→ EXERCISE PROMPT:
Among the records below, find the line that has "867C196 873 192"; from there, give the lines again exactly, and stop after the line that has "674C347 709 375".

Data entries:
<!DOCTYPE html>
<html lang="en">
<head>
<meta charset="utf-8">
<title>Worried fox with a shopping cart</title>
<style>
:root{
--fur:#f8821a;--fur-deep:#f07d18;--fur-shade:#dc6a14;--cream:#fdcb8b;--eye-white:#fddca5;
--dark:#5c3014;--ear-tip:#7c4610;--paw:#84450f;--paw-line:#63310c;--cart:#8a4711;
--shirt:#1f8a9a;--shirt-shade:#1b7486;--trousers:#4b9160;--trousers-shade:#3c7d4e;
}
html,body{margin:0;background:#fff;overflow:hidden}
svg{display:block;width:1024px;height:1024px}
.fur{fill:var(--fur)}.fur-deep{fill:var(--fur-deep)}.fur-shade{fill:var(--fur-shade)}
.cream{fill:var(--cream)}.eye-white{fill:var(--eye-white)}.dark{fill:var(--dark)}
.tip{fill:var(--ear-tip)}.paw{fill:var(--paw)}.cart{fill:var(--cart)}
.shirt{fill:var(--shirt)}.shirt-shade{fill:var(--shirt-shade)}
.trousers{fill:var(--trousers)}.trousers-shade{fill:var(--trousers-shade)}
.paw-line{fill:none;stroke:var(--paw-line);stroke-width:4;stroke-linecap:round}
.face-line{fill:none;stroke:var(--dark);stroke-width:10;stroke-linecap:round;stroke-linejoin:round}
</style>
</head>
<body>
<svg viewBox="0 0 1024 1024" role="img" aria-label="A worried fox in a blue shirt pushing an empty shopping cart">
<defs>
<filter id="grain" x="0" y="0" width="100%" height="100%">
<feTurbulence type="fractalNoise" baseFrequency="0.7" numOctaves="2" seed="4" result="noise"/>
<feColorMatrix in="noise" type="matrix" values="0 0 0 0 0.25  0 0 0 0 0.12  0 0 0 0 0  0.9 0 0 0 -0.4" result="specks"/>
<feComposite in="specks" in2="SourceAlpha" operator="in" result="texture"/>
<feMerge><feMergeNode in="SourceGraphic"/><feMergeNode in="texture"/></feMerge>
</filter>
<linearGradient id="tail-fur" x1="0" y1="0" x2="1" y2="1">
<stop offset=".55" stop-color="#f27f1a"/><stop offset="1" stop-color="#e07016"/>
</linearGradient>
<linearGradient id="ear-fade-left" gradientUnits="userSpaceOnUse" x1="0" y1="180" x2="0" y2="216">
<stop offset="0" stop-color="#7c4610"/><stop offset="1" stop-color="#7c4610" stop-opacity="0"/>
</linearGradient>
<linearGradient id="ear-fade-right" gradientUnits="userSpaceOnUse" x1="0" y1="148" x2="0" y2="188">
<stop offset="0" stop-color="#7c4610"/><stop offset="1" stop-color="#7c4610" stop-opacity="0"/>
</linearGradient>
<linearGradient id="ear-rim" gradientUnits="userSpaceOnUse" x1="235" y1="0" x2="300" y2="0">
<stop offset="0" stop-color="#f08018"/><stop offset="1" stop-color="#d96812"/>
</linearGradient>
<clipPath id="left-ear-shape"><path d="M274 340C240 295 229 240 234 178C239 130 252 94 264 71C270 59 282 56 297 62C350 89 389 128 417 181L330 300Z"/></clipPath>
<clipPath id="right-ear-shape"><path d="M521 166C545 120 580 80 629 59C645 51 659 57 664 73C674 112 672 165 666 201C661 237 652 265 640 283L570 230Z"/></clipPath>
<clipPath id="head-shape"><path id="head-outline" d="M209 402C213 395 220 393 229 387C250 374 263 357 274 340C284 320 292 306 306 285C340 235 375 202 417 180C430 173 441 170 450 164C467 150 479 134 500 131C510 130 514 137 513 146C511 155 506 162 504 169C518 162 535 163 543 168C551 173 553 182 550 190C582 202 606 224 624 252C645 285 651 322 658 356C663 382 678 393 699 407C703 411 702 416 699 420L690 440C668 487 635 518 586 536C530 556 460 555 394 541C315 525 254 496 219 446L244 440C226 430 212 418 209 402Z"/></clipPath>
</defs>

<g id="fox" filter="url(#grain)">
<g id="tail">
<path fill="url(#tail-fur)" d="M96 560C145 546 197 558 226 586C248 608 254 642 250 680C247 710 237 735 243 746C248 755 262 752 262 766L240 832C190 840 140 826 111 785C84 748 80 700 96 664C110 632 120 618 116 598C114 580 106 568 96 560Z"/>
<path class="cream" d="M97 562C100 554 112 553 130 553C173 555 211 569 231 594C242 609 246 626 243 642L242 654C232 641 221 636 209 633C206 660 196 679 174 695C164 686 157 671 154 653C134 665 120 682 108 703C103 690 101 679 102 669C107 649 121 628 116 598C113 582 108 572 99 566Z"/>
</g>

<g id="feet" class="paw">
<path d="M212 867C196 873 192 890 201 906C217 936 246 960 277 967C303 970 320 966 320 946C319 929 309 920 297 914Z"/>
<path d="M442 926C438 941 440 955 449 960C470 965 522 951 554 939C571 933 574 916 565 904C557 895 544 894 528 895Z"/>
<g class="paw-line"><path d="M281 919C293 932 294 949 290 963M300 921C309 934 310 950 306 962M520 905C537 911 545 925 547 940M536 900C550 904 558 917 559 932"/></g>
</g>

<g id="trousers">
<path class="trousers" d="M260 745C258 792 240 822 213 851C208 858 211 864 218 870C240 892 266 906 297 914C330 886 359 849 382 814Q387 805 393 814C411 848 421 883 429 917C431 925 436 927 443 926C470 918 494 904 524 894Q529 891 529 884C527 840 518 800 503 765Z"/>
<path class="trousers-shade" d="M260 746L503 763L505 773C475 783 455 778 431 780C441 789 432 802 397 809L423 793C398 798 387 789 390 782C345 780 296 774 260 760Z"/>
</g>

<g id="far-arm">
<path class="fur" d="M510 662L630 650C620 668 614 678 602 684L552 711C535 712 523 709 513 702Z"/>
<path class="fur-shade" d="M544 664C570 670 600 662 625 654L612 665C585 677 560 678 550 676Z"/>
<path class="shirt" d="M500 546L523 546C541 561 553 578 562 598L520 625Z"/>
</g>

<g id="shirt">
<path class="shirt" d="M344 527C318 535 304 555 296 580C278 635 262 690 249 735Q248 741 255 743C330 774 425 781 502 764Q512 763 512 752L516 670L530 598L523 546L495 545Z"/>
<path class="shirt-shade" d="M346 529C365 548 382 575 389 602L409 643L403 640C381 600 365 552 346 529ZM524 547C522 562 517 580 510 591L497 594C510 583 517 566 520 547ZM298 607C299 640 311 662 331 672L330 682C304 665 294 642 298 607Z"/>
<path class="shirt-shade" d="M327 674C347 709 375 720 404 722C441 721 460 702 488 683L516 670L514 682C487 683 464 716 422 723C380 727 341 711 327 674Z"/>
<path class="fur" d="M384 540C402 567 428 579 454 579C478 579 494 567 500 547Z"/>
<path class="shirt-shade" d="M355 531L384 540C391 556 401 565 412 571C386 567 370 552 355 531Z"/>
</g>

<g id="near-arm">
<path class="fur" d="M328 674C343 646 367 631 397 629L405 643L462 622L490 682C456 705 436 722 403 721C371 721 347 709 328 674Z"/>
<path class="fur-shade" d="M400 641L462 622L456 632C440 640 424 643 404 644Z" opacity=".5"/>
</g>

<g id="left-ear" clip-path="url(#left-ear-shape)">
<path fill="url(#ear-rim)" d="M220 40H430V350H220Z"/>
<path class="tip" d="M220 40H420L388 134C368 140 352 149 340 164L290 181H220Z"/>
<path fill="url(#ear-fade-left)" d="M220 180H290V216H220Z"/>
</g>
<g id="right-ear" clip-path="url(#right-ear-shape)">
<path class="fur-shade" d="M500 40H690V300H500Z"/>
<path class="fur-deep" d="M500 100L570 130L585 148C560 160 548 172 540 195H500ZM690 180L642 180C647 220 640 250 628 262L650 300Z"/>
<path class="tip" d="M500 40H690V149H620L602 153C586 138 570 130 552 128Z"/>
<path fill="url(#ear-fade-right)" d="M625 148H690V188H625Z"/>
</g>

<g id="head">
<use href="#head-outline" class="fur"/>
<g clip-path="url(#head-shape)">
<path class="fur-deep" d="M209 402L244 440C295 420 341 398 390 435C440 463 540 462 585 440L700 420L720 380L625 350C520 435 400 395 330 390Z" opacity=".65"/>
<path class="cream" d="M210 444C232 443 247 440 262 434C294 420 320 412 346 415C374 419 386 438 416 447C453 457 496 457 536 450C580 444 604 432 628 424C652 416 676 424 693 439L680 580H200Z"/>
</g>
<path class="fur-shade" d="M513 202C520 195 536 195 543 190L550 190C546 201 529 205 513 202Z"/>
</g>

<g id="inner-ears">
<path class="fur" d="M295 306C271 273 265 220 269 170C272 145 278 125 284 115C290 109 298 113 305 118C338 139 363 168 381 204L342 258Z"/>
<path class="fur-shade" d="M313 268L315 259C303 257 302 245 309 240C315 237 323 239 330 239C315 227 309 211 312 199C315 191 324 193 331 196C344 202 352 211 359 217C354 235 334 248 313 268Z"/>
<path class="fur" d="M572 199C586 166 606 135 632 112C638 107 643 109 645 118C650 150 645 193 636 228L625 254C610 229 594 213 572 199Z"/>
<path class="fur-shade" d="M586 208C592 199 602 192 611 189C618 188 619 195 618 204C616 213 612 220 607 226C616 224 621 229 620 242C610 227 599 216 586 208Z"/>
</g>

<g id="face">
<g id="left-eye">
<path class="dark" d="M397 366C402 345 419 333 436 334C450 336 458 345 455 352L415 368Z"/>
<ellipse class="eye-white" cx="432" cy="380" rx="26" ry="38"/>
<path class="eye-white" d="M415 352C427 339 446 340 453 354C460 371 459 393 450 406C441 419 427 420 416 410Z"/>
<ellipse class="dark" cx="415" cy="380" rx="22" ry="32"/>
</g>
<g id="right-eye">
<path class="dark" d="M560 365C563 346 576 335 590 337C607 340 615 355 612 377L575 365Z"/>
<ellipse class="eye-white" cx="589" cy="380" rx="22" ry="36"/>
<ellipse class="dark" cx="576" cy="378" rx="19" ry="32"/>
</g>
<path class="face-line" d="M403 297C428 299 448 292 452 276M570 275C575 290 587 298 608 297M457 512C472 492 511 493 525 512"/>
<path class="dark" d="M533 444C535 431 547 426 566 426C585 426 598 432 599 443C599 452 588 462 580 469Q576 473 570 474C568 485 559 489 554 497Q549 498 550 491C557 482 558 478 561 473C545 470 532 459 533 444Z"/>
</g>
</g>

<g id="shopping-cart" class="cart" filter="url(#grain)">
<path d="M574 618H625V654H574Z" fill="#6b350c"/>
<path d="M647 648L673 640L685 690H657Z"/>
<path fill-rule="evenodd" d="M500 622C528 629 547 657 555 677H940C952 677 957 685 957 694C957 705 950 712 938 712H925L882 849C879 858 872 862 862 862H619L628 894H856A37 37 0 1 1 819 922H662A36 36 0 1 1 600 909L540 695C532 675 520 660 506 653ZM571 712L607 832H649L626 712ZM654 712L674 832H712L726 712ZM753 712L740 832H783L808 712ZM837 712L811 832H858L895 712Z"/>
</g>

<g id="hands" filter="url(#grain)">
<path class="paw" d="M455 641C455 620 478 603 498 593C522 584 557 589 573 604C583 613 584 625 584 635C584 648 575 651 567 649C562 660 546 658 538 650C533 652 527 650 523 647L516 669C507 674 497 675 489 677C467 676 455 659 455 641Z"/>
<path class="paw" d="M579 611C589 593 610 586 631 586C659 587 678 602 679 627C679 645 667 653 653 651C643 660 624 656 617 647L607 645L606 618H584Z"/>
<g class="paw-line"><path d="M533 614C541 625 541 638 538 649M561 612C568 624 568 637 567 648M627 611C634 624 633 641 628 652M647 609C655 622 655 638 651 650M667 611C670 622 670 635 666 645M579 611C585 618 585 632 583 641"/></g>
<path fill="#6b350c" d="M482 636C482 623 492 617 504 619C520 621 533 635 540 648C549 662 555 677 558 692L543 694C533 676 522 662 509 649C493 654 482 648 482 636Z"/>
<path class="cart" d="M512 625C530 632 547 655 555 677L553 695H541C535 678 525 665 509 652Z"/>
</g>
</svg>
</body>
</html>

→ ANSWER SECTION:
<path d="M212 867C196 873 192 890 201 906C217 936 246 960 277 967C303 970 320 966 320 946C319 929 309 920 297 914Z"/>
<path d="M442 926C438 941 440 955 449 960C470 965 522 951 554 939C571 933 574 916 565 904C557 895 544 894 528 895Z"/>
<g class="paw-line"><path d="M281 919C293 932 294 949 290 963M300 921C309 934 310 950 306 962M520 905C537 911 545 925 547 940M536 900C550 904 558 917 559 932"/></g>
</g>

<g id="trousers">
<path class="trousers" d="M260 745C258 792 240 822 213 851C208 858 211 864 218 870C240 892 266 906 297 914C330 886 359 849 382 814Q387 805 393 814C411 848 421 883 429 917C431 925 436 927 443 926C470 918 494 904 524 894Q529 891 529 884C527 840 518 800 503 765Z"/>
<path class="trousers-shade" d="M260 746L503 763L505 773C475 783 455 778 431 780C441 789 432 802 397 809L423 793C398 798 387 789 390 782C345 780 296 774 260 760Z"/>
</g>

<g id="far-arm">
<path class="fur" d="M510 662L630 650C620 668 614 678 602 684L552 711C535 712 523 709 513 702Z"/>
<path class="fur-shade" d="M544 664C570 670 600 662 625 654L612 665C585 677 560 678 550 676Z"/>
<path class="shirt" d="M500 546L523 546C541 561 553 578 562 598L520 625Z"/>
</g>

<g id="shirt">
<path class="shirt" d="M344 527C318 535 304 555 296 580C278 635 262 690 249 735Q248 741 255 743C330 774 425 781 502 764Q512 763 512 752L516 670L530 598L523 546L495 545Z"/>
<path class="shirt-shade" d="M346 529C365 548 382 575 389 602L409 643L403 640C381 600 365 552 346 529ZM524 547C522 562 517 580 510 591L497 594C510 583 517 566 520 547ZM298 607C299 640 311 662 331 672L330 682C304 665 294 642 298 607Z"/>
<path class="shirt-shade" d="M327 674C347 709 375 720 404 722C441 721 460 702 488 683L516 670L514 682C487 683 464 716 422 723C380 727 341 711 327 674Z"/>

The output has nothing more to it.